Cape Wrath

Site overview: Cape Wrath lies at the north-westernmost tip of mainland Scotland. The cliffs here provide suitable nest sites for large numbers of breeding seabirds and areespecially important for gulls and auks. During the breeding season, the area regularly supports 50,000 individual seabirds including: puffins, razorbills, guillemots, kittiwakes and fulmars. The seabirds feed outside of this area in the nearby waters and more distantly in the North Atlantic.

Designation Status
Last Updated
6 June 2017
MPA Type
Special Protection Area
MPA Purpose
areas of the most important habitat for rare (listed on Annex I to the Directive) and migratory birds within the European Union


58° 36' 51" North,
4° 56' 26" West

Surface Area

67.30 km2
(25.99 mi.2 )

Iconic features protected by this site


  • Marine areas, Sea inlets


  • Razorbill (Alca torda) (Regularly occurring migratory species)
  • Atlantic puffin (Fratercula arctica) (Regularly occurring migratory species)
  • Northern fulmar (Fulmarus glacialis) (Regularly occurring migratory species)
  • Black-legged kittiwake (Rissa tridactyla) (Regularly occurring migratory species)

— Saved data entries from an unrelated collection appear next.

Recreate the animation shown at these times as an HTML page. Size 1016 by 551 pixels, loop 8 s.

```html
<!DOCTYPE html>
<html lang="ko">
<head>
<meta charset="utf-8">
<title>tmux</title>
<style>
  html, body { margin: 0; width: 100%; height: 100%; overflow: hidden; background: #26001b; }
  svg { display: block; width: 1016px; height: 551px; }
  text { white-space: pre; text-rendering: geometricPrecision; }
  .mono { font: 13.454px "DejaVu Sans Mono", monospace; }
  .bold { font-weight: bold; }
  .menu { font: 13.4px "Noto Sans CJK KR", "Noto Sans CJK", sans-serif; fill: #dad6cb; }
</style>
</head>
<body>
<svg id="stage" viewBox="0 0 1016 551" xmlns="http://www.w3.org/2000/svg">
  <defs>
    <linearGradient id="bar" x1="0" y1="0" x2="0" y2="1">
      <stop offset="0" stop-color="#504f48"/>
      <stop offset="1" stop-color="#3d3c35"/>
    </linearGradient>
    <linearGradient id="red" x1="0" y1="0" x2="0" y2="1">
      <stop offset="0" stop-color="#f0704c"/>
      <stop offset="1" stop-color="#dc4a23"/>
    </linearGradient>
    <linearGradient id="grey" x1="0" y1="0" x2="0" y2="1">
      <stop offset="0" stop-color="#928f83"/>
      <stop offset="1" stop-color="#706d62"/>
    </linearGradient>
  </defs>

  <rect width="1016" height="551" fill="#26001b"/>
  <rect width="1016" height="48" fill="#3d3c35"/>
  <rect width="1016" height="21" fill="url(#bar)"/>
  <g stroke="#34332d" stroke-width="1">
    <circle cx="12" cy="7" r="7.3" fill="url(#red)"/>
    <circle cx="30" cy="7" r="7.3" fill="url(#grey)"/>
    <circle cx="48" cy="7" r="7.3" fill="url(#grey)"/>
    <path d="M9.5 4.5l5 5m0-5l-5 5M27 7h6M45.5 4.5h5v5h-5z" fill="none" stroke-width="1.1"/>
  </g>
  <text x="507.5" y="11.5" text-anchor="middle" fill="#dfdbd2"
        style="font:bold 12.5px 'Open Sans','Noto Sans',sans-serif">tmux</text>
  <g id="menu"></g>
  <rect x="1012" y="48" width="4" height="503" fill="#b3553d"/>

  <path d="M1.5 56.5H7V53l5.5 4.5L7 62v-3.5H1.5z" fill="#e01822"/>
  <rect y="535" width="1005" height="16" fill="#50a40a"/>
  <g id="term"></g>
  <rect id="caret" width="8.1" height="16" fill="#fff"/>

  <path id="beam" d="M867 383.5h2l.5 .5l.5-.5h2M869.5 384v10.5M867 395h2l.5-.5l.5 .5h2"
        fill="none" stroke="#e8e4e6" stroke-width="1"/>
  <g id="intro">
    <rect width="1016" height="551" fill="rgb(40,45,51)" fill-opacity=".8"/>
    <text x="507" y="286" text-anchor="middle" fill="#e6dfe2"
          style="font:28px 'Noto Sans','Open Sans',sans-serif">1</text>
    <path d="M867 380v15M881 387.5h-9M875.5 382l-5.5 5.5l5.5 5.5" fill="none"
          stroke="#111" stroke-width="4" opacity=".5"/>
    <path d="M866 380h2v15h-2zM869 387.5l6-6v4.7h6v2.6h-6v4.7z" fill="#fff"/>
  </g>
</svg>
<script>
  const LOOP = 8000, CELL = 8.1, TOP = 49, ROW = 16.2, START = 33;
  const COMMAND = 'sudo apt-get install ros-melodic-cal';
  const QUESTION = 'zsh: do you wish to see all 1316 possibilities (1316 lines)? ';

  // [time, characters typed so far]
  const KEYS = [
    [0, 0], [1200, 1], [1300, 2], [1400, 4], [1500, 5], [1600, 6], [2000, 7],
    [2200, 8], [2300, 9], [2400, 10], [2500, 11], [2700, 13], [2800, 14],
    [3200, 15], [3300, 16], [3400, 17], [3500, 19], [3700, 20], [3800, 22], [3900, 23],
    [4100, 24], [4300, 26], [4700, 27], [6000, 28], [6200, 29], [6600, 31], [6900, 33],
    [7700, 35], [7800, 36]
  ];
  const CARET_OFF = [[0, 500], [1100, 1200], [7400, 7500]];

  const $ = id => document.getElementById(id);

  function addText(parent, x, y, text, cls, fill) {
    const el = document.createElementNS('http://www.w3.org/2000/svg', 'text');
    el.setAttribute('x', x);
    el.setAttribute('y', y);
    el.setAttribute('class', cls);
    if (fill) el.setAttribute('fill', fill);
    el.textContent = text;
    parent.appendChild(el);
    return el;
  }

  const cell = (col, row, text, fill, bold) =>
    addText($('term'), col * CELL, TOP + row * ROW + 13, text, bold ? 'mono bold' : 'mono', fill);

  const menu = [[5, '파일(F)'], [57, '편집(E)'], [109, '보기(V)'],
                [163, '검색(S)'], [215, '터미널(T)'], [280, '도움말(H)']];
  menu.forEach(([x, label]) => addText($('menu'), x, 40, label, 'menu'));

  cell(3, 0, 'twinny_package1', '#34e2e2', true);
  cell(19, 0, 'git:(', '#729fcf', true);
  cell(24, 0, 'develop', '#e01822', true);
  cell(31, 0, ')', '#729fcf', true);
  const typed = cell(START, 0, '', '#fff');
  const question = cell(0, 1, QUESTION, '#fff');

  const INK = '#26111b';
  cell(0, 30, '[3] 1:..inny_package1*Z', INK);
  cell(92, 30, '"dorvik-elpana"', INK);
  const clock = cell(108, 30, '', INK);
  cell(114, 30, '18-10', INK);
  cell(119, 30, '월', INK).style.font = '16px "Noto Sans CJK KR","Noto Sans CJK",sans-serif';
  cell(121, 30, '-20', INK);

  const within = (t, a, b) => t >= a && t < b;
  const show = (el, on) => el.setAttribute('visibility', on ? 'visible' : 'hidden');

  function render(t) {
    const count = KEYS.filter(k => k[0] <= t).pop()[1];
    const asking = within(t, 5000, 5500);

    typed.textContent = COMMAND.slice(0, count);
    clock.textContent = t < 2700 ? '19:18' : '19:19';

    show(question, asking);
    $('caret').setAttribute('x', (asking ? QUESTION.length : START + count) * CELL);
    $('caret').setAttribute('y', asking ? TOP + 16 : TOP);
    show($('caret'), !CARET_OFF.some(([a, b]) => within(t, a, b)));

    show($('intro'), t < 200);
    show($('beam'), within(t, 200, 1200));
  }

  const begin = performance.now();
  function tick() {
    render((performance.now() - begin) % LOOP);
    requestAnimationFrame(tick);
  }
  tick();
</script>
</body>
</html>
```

  • Seabird assemblage


  • Common guillemot (Uria aalge) (Regularly occurring migratory species)